Task material below:

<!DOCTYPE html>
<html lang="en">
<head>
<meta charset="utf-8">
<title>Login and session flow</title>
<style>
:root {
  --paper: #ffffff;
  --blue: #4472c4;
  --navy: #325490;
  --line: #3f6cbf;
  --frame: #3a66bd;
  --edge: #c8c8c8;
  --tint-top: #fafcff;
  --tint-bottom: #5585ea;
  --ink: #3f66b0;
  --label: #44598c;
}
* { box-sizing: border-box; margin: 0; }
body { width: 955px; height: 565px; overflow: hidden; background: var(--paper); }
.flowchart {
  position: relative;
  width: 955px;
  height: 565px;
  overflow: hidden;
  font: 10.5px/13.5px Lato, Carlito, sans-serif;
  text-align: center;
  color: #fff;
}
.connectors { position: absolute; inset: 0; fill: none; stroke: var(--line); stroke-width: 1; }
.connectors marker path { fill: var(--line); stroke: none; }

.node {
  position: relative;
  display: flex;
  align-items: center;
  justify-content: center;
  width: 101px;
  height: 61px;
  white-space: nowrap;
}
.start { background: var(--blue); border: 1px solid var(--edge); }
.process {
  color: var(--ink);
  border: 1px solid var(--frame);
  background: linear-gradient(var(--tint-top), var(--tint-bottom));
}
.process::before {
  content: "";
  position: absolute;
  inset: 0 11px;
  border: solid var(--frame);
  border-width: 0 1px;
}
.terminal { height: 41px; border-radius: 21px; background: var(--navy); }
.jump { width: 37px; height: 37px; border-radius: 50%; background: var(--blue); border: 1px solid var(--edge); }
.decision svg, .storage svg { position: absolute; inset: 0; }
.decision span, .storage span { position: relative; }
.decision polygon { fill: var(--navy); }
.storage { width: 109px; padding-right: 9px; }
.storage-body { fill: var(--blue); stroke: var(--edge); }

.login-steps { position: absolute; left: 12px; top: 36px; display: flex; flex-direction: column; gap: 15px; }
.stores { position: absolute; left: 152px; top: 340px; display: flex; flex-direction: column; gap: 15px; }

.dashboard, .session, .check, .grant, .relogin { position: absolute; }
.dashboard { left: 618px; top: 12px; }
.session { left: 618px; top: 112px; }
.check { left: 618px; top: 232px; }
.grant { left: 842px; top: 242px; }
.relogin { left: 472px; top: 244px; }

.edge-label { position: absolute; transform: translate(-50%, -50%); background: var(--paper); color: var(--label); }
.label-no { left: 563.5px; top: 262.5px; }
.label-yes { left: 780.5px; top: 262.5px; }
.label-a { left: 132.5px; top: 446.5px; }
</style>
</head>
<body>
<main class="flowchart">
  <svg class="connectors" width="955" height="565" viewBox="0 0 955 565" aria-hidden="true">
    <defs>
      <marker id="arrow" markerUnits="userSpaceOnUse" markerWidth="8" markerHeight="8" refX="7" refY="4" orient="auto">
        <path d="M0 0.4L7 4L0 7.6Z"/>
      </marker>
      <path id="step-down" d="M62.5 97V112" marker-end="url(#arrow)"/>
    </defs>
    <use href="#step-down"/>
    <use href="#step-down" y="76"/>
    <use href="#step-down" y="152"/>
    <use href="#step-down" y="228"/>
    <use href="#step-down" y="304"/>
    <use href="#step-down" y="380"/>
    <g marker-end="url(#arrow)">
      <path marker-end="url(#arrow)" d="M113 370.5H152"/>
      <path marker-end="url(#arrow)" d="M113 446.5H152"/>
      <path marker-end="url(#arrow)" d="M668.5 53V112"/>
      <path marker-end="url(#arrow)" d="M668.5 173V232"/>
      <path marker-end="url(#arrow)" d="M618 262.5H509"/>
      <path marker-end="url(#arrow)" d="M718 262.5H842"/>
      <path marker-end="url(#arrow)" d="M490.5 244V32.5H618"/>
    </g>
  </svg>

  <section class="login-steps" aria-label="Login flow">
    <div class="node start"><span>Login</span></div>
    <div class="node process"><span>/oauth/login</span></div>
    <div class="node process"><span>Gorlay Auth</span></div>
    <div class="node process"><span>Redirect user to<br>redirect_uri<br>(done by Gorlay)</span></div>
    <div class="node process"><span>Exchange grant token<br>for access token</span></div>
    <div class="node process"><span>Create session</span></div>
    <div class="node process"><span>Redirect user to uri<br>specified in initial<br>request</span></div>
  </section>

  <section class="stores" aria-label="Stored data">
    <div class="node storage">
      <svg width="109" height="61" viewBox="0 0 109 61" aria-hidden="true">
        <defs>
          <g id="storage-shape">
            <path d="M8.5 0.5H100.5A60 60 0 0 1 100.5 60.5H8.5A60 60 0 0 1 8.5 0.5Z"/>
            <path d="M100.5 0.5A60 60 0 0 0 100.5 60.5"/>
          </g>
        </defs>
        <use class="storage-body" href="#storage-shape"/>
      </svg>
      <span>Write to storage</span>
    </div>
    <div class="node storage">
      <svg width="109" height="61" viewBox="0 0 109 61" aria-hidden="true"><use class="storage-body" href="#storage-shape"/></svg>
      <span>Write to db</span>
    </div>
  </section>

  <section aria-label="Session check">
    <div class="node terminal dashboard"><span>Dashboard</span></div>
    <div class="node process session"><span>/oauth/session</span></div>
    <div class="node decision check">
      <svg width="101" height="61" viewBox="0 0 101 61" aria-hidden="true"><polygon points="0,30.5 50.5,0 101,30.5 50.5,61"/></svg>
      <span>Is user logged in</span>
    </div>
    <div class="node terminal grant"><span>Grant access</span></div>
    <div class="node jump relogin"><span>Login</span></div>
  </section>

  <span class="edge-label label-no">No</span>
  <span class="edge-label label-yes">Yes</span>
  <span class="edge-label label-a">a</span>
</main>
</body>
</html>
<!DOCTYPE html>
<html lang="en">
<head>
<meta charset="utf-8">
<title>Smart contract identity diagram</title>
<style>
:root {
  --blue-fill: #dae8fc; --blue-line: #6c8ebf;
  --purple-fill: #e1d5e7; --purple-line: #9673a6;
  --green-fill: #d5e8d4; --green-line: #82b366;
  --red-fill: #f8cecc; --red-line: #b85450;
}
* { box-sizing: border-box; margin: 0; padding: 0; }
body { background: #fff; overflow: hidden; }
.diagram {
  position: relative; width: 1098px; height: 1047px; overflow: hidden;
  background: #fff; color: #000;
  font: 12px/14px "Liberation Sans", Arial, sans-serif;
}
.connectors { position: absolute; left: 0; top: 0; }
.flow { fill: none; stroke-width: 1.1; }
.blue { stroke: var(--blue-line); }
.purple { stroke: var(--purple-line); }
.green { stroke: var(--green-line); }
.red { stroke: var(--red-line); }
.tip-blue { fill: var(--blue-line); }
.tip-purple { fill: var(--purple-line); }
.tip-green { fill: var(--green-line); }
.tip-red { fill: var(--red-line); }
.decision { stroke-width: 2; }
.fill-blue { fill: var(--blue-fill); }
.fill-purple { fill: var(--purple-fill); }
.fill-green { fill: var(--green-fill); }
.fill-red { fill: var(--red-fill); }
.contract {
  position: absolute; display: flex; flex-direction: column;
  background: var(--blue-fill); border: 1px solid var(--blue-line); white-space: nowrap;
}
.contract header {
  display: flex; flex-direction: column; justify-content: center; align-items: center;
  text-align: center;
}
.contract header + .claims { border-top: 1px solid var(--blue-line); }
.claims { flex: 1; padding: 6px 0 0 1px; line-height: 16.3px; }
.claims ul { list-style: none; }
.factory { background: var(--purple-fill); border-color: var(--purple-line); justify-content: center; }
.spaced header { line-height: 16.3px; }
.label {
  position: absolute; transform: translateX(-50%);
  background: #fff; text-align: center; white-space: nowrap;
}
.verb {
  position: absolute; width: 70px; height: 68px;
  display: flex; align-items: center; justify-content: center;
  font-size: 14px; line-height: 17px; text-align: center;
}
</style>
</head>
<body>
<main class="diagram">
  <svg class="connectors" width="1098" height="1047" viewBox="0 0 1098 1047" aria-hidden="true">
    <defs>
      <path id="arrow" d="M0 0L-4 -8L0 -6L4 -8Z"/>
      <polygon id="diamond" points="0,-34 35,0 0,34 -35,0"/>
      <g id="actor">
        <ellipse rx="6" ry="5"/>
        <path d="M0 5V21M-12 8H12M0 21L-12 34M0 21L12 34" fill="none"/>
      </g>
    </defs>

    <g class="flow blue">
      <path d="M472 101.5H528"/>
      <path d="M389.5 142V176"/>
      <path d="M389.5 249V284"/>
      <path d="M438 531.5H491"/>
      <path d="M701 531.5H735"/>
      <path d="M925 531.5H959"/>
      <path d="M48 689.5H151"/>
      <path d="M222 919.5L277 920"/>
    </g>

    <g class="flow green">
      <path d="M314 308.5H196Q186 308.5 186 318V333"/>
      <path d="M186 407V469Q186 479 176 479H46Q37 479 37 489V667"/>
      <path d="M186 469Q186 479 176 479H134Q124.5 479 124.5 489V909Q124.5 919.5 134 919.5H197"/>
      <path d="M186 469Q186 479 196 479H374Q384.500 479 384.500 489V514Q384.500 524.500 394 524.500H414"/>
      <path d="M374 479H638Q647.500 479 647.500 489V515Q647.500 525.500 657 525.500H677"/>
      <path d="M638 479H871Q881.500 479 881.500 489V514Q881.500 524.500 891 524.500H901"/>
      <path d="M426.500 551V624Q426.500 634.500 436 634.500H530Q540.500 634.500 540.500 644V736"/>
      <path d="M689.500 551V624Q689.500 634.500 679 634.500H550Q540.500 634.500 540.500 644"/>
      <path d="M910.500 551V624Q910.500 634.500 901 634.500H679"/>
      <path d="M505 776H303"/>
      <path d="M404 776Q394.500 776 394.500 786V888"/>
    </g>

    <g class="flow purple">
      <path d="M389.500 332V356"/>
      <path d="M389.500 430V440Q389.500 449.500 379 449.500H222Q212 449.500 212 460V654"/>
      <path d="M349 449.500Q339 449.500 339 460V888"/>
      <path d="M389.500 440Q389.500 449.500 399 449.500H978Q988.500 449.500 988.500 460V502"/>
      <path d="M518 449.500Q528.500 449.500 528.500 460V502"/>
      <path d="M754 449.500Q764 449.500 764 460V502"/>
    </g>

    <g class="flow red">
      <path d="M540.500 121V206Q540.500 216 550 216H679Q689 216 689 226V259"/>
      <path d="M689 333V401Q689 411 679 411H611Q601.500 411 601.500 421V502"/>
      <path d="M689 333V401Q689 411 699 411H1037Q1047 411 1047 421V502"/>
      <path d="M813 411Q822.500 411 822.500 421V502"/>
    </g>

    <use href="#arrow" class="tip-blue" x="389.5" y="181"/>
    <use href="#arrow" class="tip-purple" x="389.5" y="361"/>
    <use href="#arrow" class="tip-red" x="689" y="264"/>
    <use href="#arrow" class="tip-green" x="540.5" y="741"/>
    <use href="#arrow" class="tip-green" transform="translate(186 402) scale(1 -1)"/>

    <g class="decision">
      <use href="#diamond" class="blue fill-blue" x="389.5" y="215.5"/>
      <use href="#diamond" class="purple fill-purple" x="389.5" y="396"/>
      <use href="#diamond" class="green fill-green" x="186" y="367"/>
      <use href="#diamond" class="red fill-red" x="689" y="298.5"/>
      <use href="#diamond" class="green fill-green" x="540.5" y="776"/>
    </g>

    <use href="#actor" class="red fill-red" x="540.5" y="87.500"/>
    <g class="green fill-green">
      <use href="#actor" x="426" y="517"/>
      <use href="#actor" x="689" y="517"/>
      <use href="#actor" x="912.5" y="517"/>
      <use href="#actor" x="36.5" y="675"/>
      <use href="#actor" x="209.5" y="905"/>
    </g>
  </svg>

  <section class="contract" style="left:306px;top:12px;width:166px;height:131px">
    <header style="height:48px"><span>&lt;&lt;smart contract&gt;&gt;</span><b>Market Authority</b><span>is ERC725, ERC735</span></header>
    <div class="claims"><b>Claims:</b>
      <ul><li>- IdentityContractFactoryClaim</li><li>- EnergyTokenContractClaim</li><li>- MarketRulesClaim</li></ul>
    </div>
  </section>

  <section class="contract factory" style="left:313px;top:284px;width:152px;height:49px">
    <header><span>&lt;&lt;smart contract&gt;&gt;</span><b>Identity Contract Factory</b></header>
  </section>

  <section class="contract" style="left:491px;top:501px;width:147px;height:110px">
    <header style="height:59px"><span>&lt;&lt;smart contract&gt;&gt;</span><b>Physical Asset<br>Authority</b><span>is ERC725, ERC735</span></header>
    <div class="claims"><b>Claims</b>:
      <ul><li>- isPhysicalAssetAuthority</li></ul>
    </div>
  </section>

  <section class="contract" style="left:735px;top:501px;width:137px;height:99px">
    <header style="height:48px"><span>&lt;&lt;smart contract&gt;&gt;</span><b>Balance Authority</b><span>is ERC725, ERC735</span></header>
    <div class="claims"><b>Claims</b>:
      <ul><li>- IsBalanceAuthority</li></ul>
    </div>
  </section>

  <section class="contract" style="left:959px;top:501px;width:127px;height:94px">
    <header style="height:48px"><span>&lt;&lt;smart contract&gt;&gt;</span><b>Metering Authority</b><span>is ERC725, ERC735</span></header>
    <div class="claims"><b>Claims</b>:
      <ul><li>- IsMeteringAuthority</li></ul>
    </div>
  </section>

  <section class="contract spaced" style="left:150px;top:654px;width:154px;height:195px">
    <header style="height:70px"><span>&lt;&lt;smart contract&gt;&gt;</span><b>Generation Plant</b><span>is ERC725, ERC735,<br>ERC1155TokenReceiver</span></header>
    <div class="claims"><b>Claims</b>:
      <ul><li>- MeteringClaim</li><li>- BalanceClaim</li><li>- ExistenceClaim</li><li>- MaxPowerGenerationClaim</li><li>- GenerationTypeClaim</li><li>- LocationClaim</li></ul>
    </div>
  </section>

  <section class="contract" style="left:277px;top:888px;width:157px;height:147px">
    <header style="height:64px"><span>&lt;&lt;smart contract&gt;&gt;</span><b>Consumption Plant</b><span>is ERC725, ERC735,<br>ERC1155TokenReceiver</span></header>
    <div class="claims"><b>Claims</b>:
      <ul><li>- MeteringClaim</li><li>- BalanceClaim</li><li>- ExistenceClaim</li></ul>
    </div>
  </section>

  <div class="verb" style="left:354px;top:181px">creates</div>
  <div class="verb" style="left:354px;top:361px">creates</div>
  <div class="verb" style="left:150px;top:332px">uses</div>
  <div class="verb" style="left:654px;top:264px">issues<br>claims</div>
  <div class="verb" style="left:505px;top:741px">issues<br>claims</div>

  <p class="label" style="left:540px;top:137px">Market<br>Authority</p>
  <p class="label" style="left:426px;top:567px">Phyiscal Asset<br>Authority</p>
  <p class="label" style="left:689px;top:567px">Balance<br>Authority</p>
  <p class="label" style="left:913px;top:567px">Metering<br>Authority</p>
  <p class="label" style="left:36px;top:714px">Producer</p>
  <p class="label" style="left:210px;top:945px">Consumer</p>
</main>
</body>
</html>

End of Task material.

### Assignment
Whenever a line of the data above includes the word "verb", copy that line.

### Answer box
.verb {
  <div class="verb" style="left:354px;top:181px">creates</div>
  <div class="verb" style="left:354px;top:361px">creates</div>
  <div class="verb" style="left:150px;top:332px">uses</div>
  <div class="verb" style="left:654px;top:264px">issues<br>claims</div>
  <div class="verb" style="left:505px;top:741px">issues<br>claims</div>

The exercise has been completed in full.